─── Dataset excerpts
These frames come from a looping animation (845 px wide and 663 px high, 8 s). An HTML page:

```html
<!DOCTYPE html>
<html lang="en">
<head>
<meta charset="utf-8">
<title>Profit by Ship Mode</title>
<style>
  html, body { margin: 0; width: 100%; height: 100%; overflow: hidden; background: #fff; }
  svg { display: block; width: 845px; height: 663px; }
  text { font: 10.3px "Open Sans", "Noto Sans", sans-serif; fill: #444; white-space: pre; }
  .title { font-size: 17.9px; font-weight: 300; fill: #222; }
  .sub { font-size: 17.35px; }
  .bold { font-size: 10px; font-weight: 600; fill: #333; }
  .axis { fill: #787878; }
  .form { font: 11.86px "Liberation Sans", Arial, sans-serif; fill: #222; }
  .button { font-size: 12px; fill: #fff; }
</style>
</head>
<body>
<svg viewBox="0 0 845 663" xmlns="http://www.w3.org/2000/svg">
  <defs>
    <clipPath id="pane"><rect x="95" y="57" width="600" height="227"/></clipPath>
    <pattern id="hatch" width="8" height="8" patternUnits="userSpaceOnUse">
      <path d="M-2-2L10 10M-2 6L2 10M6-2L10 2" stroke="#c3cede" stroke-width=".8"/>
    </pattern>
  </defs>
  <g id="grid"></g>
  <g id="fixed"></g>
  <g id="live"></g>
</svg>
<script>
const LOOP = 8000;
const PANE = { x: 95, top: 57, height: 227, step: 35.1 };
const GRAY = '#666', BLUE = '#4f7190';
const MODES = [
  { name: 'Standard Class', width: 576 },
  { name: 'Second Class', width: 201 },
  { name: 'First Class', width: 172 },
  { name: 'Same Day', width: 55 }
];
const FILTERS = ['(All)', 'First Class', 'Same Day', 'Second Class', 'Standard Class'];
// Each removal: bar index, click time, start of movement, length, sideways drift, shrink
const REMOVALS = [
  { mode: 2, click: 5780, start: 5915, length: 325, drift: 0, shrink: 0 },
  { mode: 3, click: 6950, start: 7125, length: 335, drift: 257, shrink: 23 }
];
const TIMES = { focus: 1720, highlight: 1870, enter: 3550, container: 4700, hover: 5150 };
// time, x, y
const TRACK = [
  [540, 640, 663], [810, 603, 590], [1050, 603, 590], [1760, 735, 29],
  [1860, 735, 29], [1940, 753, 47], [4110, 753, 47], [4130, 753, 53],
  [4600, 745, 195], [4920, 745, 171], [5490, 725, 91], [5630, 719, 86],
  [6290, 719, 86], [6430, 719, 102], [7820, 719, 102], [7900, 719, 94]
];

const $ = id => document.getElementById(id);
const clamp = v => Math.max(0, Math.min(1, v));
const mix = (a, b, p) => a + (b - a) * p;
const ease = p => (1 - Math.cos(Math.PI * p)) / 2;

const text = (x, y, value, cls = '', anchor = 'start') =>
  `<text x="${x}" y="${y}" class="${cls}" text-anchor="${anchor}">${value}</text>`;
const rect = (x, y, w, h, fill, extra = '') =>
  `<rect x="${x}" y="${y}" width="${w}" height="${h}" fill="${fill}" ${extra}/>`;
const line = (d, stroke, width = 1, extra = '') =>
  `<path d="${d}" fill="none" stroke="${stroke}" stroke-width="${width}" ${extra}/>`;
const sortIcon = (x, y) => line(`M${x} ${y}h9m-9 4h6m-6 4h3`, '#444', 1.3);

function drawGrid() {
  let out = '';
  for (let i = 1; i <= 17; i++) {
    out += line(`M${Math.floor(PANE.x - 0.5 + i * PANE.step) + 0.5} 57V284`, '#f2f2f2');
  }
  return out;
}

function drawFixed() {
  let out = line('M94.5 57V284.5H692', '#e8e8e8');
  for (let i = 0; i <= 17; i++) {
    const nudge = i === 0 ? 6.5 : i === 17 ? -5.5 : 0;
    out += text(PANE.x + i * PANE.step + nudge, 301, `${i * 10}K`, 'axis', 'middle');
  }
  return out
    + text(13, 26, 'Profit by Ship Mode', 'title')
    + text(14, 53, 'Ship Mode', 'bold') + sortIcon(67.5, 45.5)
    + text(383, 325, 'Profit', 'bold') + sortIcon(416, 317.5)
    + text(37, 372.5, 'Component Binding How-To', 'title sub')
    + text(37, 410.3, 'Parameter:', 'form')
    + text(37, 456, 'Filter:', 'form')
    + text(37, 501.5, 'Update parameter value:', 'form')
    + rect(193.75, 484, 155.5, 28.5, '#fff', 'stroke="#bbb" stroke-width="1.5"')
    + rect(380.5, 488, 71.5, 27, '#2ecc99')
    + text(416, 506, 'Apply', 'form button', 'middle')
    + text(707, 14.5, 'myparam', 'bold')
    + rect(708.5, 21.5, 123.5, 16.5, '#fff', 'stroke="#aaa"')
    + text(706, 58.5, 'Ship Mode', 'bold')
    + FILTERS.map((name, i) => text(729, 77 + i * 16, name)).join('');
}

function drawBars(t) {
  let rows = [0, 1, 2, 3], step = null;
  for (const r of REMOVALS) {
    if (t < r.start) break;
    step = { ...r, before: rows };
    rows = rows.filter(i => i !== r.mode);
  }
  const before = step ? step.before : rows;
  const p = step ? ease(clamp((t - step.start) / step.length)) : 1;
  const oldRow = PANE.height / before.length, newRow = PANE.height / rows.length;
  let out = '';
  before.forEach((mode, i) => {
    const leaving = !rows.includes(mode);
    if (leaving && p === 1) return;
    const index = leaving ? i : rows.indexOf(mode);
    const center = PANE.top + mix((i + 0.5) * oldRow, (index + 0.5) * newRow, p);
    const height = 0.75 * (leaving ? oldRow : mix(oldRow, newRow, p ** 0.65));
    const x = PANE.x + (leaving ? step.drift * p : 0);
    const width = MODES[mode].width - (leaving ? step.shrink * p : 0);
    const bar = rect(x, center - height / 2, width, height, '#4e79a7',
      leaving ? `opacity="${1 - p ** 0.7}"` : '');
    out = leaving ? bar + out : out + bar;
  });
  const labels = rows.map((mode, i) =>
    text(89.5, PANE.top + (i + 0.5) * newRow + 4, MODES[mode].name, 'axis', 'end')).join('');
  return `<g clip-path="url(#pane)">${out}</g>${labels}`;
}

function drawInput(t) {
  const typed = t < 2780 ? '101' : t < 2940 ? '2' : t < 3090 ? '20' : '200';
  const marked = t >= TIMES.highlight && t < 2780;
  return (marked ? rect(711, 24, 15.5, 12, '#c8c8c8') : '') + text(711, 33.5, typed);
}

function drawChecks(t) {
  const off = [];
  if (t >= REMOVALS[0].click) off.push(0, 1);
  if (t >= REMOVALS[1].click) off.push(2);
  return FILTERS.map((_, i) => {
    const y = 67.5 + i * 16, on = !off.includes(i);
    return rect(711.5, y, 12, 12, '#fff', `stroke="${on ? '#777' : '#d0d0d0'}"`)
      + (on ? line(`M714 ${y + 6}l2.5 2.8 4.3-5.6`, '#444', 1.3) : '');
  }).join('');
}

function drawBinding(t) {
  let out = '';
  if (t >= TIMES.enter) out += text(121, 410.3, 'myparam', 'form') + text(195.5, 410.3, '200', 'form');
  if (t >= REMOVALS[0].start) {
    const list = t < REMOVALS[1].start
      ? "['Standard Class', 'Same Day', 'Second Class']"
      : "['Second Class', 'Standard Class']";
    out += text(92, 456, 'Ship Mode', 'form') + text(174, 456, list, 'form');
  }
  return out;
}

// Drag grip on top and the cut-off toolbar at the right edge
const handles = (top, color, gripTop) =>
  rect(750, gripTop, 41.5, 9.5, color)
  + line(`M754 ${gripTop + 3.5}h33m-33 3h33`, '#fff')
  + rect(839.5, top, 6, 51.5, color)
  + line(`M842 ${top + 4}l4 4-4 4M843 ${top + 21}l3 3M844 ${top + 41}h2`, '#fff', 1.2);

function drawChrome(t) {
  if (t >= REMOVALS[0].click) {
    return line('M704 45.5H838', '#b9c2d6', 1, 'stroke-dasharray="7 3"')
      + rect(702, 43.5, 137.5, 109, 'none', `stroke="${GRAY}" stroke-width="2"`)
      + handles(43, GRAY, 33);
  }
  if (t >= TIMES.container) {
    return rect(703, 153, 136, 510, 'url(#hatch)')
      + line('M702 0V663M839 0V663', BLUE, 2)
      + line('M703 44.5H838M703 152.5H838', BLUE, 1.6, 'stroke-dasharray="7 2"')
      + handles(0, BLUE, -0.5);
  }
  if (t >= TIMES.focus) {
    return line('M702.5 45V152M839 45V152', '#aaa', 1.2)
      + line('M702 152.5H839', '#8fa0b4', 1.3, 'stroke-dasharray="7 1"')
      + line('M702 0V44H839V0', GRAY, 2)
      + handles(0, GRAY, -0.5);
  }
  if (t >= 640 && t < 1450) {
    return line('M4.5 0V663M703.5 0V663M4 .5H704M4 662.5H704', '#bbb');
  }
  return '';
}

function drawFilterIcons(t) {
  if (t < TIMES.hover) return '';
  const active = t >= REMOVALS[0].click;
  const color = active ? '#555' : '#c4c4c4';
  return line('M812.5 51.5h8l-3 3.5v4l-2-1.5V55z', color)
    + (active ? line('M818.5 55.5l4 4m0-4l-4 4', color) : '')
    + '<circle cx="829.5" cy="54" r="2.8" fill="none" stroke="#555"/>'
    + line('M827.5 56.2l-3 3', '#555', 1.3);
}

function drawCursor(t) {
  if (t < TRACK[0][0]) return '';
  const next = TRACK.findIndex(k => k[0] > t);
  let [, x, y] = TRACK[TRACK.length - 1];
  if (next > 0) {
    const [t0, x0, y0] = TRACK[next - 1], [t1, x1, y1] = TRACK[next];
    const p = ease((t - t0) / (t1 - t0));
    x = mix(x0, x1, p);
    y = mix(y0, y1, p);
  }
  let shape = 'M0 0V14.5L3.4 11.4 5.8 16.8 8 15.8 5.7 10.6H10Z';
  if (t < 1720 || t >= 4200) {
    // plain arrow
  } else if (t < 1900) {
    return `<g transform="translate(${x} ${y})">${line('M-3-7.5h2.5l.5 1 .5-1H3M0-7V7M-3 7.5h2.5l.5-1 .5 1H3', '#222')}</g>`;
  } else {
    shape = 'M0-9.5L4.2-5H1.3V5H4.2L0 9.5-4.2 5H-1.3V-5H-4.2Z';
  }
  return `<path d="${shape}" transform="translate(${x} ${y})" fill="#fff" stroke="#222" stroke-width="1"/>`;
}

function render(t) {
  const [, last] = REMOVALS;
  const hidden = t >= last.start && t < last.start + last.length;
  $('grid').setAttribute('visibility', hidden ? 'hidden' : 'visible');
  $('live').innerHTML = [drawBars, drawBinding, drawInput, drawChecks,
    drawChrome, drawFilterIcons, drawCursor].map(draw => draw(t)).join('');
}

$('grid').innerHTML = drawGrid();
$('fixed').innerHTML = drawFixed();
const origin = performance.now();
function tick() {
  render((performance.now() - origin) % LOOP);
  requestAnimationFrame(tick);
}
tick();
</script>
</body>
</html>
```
──────
Description of the task =
Report each line above that includes the string "bold".

Answer below =
  .bold { font-size: 10px; font-weight: 600; fill: #333; }
    + text(14, 53, 'Ship Mode', 'bold') + sortIcon(67.5, 45.5)
    + text(383, 325, 'Profit', 'bold') + sortIcon(416, 317.5)
    + text(707, 14.5, 'myparam', 'bold')
    + text(706, 58.5, 'Ship Mode', 'bold')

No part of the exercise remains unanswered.